Despite all the criticism surrounding him, President Bush thinks he's still in a commanding position to pursue the war in Iraq as he sees fit.
Other issues have gotten more headlines lately in Washington, especially his veto of the children's healthcare bill last week. But behind the scenes, Bush believes the antiwar sentiment in Congress and among many Americans, as seen in the opinion polls, won't be enough to derail his Iraq policy or force a military drawdown beyond where Bush wants to go.
"The commander in chief should be in the driver's seat"—and that's precisely where he is, a senior Bush adviser told U.S. News. Looking back on recent weeks, White House insiders say Gen. David Petraeus, the commander of U.S. forces in Iraq, provided just the tonic that Bush needed to keep critics in line, both in his congressional testimony arguing that the surge of troops has been working and in actually carrying out the president's policy on the ground.
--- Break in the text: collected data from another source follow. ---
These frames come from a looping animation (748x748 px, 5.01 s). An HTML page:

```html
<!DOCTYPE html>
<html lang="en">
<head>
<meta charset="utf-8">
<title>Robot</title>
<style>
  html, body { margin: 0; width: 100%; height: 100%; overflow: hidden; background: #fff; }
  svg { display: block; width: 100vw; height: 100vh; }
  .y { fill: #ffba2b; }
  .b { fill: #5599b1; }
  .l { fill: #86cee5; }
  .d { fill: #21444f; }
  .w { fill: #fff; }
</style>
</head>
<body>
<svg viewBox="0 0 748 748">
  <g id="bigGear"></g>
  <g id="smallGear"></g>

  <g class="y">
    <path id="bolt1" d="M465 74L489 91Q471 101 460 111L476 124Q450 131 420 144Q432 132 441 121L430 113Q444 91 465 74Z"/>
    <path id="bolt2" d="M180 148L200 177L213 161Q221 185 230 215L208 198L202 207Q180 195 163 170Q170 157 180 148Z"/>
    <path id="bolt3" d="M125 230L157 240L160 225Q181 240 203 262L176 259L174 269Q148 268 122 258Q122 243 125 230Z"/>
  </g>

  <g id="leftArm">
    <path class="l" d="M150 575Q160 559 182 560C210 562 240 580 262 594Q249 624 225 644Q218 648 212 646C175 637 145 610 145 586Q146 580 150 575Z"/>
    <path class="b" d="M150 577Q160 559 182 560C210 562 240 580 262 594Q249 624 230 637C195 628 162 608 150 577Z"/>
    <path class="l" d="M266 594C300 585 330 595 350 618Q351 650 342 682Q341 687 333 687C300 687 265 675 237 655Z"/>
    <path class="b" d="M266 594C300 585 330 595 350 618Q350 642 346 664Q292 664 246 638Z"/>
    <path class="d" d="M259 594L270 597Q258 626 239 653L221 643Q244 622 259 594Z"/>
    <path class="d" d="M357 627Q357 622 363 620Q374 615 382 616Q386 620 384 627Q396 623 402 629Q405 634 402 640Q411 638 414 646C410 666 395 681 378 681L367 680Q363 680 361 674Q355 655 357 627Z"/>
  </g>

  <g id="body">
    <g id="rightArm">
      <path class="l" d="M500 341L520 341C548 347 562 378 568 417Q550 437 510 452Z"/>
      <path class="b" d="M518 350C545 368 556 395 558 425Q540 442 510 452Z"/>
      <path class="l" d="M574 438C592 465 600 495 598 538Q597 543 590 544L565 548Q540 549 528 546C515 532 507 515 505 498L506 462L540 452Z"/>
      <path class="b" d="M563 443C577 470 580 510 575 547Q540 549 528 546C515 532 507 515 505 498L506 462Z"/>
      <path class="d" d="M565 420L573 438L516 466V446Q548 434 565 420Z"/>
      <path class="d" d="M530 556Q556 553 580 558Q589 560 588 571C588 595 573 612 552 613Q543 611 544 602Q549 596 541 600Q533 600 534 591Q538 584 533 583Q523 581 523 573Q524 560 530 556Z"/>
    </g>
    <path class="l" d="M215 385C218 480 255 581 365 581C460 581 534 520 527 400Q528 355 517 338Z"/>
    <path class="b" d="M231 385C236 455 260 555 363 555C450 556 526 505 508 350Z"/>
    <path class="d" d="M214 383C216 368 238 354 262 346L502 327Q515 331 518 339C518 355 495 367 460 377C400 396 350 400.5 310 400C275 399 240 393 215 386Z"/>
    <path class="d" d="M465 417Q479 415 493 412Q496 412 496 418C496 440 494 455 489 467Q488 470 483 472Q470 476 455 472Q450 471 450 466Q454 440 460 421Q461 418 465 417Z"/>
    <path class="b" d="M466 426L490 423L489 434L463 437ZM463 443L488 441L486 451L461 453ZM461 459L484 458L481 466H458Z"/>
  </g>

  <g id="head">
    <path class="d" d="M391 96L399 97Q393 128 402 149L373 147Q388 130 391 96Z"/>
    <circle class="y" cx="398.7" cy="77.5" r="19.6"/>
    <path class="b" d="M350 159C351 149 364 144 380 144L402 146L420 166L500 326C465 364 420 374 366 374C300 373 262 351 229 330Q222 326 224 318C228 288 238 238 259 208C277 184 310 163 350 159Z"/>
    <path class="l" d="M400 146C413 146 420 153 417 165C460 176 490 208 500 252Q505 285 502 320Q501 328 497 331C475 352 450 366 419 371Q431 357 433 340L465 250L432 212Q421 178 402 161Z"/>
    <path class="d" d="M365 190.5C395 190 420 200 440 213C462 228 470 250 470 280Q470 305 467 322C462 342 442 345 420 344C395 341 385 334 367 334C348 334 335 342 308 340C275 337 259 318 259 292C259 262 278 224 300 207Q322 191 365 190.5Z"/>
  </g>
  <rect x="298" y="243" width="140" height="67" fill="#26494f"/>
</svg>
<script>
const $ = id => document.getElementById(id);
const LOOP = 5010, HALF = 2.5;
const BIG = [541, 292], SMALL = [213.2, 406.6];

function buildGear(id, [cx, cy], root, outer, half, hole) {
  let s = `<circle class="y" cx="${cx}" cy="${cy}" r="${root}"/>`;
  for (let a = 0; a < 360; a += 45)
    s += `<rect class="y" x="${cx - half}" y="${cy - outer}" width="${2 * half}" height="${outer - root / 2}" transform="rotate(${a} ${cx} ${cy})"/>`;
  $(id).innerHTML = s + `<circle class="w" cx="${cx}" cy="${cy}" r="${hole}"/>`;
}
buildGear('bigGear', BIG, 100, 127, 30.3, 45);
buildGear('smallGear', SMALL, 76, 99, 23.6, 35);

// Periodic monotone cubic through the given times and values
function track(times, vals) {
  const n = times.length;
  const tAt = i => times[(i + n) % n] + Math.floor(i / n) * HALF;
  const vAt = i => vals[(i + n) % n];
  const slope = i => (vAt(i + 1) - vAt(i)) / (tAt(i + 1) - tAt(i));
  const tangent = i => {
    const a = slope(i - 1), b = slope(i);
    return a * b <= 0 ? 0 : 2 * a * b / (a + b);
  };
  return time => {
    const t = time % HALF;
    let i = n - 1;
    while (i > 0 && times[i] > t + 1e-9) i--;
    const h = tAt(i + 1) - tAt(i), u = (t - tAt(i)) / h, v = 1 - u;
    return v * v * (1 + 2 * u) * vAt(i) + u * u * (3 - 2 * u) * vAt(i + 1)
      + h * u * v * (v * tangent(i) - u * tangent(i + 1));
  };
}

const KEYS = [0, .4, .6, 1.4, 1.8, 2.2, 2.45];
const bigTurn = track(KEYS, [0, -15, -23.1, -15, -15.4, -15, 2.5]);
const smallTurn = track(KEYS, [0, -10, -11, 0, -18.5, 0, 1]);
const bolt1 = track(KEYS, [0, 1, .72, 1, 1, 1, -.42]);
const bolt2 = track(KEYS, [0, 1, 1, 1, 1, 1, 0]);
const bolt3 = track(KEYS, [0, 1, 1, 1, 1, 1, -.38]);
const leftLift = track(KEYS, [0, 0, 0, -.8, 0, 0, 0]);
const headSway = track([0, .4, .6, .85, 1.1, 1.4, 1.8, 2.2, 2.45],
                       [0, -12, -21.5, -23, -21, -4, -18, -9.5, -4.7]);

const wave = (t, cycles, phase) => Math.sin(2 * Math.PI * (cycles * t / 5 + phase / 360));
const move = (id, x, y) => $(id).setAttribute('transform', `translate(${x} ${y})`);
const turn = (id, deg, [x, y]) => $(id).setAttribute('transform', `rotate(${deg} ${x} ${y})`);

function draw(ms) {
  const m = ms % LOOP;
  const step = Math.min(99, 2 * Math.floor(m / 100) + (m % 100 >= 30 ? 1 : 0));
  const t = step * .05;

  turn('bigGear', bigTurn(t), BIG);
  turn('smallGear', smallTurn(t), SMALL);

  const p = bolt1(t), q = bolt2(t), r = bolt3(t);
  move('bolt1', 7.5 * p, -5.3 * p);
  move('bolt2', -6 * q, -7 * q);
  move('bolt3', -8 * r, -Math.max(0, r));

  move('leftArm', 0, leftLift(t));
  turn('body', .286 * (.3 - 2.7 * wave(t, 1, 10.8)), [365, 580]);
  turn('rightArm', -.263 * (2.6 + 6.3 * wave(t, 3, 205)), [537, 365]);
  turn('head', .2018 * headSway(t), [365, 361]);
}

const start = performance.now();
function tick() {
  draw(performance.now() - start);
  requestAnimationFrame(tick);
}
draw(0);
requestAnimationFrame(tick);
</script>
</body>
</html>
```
"General Petraeus has done a fantastic job," says a senior U.S. official who is close to Bush. "The trends are going in the right direction." If anything, White House officials think Petraeus's impact was underestimated at the time of his testimony.
—Kenneth T. Walsh